How deep is the well of guys Woods would have to pass to become No. 1? Paul Casey, who won Valspar, is No. 12. Rory McIlroy is now ranked No. 13. Henrik Stenson is 15th. Phil Mickelson is 18th. Bubba Watson is 38th. Listen: Adam Scott, the guy who last replaced Woods as the world’s No 1 golfer, now ranks No. 56. Fifty-sixth.
There’s no doubt Tiger Woods, himself, was the inspiration that has caused golf’s current glut of talent. Now, it seems nearly every golfer comes to the first tee straight from the gym ready to wallop the ball 330 yards. That wasn’t the case before Tiger, who at 42 still looks like an NFL free safety in his form-fitting shirts. Nearly all Tour golfers are fit. Nearly all can hit it nearly as far, if not farther, than Tiger. They aren’t afraid, much less intimidated.
And then there is his back. As good as the competition is, Tiger’s health issues – his back in particular – are what I believe will keep him from catching, much less passing, Nicklaus.
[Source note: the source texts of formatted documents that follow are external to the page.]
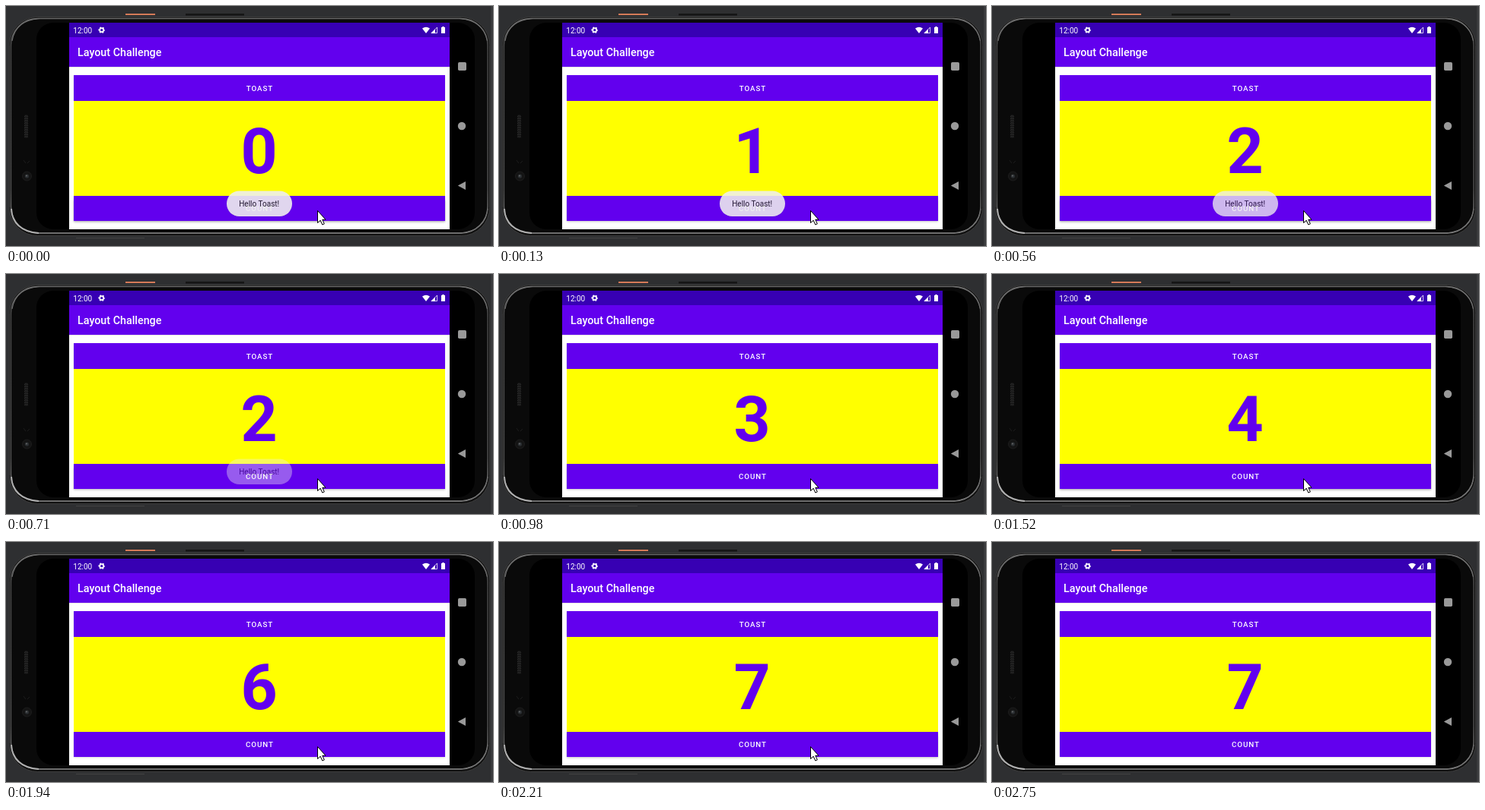
Write an HTML page that moves like this. It is 640 px wide and 316 px high and loops after 3.47 s.

```html
<!DOCTYPE html>
<html lang="en">
<head>
<meta charset="utf-8">
<title>Layout Challenge</title>
<style>
  html, body { margin: 0; width: 100%; height: 100%; overflow: hidden; background: #2e2f31; }
  svg { display: block; width: 640px; height: 316px; }
  text { font-family: Roboto, sans-serif; fill: #fff; }
  .label { font-size: 9.8px; font-weight: 500; letter-spacing: .893px; text-anchor: middle; }
  #digit { font-size: 84px; font-weight: 700; fill: #6200ee; text-anchor: middle; }
</style>
</head>
<body>
<svg viewBox="0 0 640 316">
  <defs>
    <linearGradient id="rim" x1="0" y1="0" x2="0" y2="1">
      <stop offset="0" stop-color="#6a6a6a"/>
      <stop offset=".15" stop-color="#484848"/>
      <stop offset=".8" stop-color="#505050"/>
      <stop offset="1" stop-color="#8c8c8c"/>
    </linearGradient>
    <pattern id="mesh" width="2" height="3" patternUnits="userSpaceOnUse">
      <path d="M0 2L2 0" stroke="#333" stroke-width=".8"/>
    </pattern>
    <filter id="soft" x="-5%" y="-50%" width="110%" height="200%"><feGaussianBlur stdDeviation="1"/></filter>
    <filter id="wide" x="-5%" y="-50%" width="110%" height="200%"><feGaussianBlur stdDeviation="1.8"/></filter>
    <clipPath id="screen"><rect x="83" y="22" width="500" height="272"/></clipPath>
  </defs>

  <!-- phone body -->
  <rect width="640" height="316" fill="#2e2f31"/>
  <rect x="637" width="3" height="316" fill="#3b3c3e"/>
  <rect x="157" y="10" width="39" height="2" fill="#d47a58"/>
  <rect x="236" y="10" width="77" height="2.500" fill="#151515"/>
  <path d="M92 305.500H182" stroke="#444"/>
  <rect x="4.500" y="14.500" width="631" height="288" rx="37" fill="#101010" stroke="#3c3c3c"/>
  <rect x="6.500" y="16.500" width="626.500" height="282.500" rx="35" fill="#0a0a0a" stroke="url(#rim)" stroke-width="1.400"/>
  <path d="M7 267C8 286 20 297 43 299" fill="none" stroke="#b0b0b0" stroke-width="2"/>
  <path d="M633 267C631 286 619 297 597 299M8 46C11 28 23 18 44 16.500M596 16.500C617 18 629 28 632.500 46" fill="none" stroke="#707070" stroke-width="1.200"/>
  <rect x="40" y="22" width="576" height="272" rx="22" fill="#000"/>
  <rect x="24" y="143" width="5" height="31" rx="2" fill="#151515"/>
  <rect x="24" y="143" width="5" height="31" rx="2" fill="url(#mesh)"/>
  <path d="M23 203l3 4M28 207l3-3" stroke="#1d1d1d"/>
  <circle cx="27.500" cy="224" r="6" fill="#141414" stroke="#1d1d1d"/>
  <circle cx="27.500" cy="224" r="2.600" fill="#2b2f33"/>
  <circle cx="27" cy="223.500" r="1" fill="#666"/>

  <!-- navigation -->
  <g fill="#999">
    <rect x="594" y="74" width="11" height="11" rx="1.800"/>
    <circle cx="599" cy="158" r="5.200"/>
    <path d="M593.800 236.500L604 231V242Z"/>
  </g>

  <!-- app -->
  <g clip-path="url(#screen)">
    <rect x="83" y="22" width="500" height="272" fill="#fff"/>
    <rect x="83" y="80" width="500" height="1" fill="#000" opacity=".1"/>
    <rect x="83" y="41" width="500" height="39" fill="#6200ee"/>
    <rect x="83" y="22" width="500" height="19" fill="#3700b3"/>
    <text x="88.300" y="35.600" font-size="10">12:00</text>
    <g fill="none" stroke="#fff">
      <circle cx="125.700" cy="31.700" r="2.500" stroke-width="1.700"/>
      <circle cx="125.700" cy="31.700" r="3.700" stroke-width="1.300" stroke-dasharray="1.937" stroke-dashoffset="1"/>
    </g>
    <g fill="#fff">
      <path d="M547 29.500Q552 25.800 557 29.500L552 36Z"/>
      <path d="M564 30.500V36H558.500Z"/>
      <path d="M566.600 28V35.600H559Z" fill="none" stroke="#fff" stroke-width=".8"/>
      <path d="M573.300 27h2.400v1h1.300v8h-5v-8h1.300z"/>
    </g>
    <text x="94" y="66.300" font-size="14.3" font-weight="500">Layout Challenge</text>

    <rect x="89" y="92" width="488" height="33" filter="url(#soft)" opacity=".1"/>
    <rect x="89" y="251" width="488" height="32.500" filter="url(#soft)" opacity=".12"/>
    <rect id="shade" x="89" y="256" width="488" height="28.500" filter="url(#wide)"/>
    <rect x="89" y="91" width="488" height="34" fill="#6200ee"/>
    <rect x="89" y="125" width="488" height="125" fill="#ff0"/>
    <rect x="89" y="250" width="488" height="33" fill="#6200ee"/>
    <text class="label" x="333.400" y="111.600">TOAST</text>
    <text class="label" x="333.400" y="270.400">COUNT</text>
    <text id="digit" x="332.700" y="220.200">0</text>

    <g id="toast">
      <rect x="290" y="244.500" width="86" height="33" rx="16.500" fill="#000" opacity=".12"/>
      <rect x="290" y="243.500" width="86" height="33.500" rx="16.500" fill="#eee"/>
      <text x="332.700" y="264" font-size="10" text-anchor="middle" style="fill:#1c1c1c">Hello Toast!</text>
    </g>
  </g>

  <path id="cursor" d="M.5 .5V16.500L4.200 13.200L6.800 19L9.300 17.900L6.800 12.200H11Z" fill="#fff" stroke="#000" stroke-width="1" stroke-linejoin="round"/>
</svg>
<script>
  const LOOP = 3470;
  const byId = id => document.getElementById(id);
  const digit = byId('digit'), shade = byId('shade'), toast = byId('toast'), cursor = byId('cursor');

  // Each track is a list of [start in ms, value...], held until the next entry.
  const counts = [0, 130, 560, 980, 1250, 1670, 1940, 2210];
  const toastTrack = [[0, .9], [130, .88], [560, .77], [710, .38], [830, 0]];
  const shadeTrack = [[0, .24], [130, .1], [560, .24], [710, .16], [830, .1], [1250, .06], [1400, .14],
    [1520, .24], [1670, .1], [1790, .2], [1940, .04], [2210, .12], [2360, .04], [2480, 0]];
  const cursorTrack = [[0, 409, 269], [2360, 431, 274], [2480, 491, 291], [2630, 561, 306], [2750, 660, 330]];

  const held = (track, t) => track.filter(step => step[0] <= t).pop();

  function draw() {
    const t = performance.now() % LOOP;
    digit.textContent = counts.filter(start => start <= t).length - 1;
    toast.setAttribute('opacity', held(toastTrack, t)[1]);
    shade.setAttribute('opacity', held(shadeTrack, t)[1]);
    const [, x, y] = held(cursorTrack, t);
    cursor.setAttribute('transform', `translate(${x} ${y})`);
    requestAnimationFrame(draw);
  }
  draw();
</script>
</body>
</html>
```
He says he is fully recovered now from the fusion surgery of last April. And he is certainly swinging like it. But I just don’t believe his back can stand up to the constant torque produced by his powerful, spine-twisting, all-out swings. Sunday, he tried to hit a 3-wood second shot into the green on a long, uphill, 600-yard plus par 5. There’s one word to describe his swing on that shot: violent. He went at it with everything he had. I winced.
Maybe his back, already surgically mended four times, can hold to that ridiculous amount of torque at age 42. I doubt it.
I hope it does. Because there’s no doubt about this: Golf is just more fun when Tiger Woods is playing. At his best, there’s never been anyone, including Nicklaus, who was better.
Rick Cleveland is a Jackson-based syndicated columnist. His email address is email@example.com.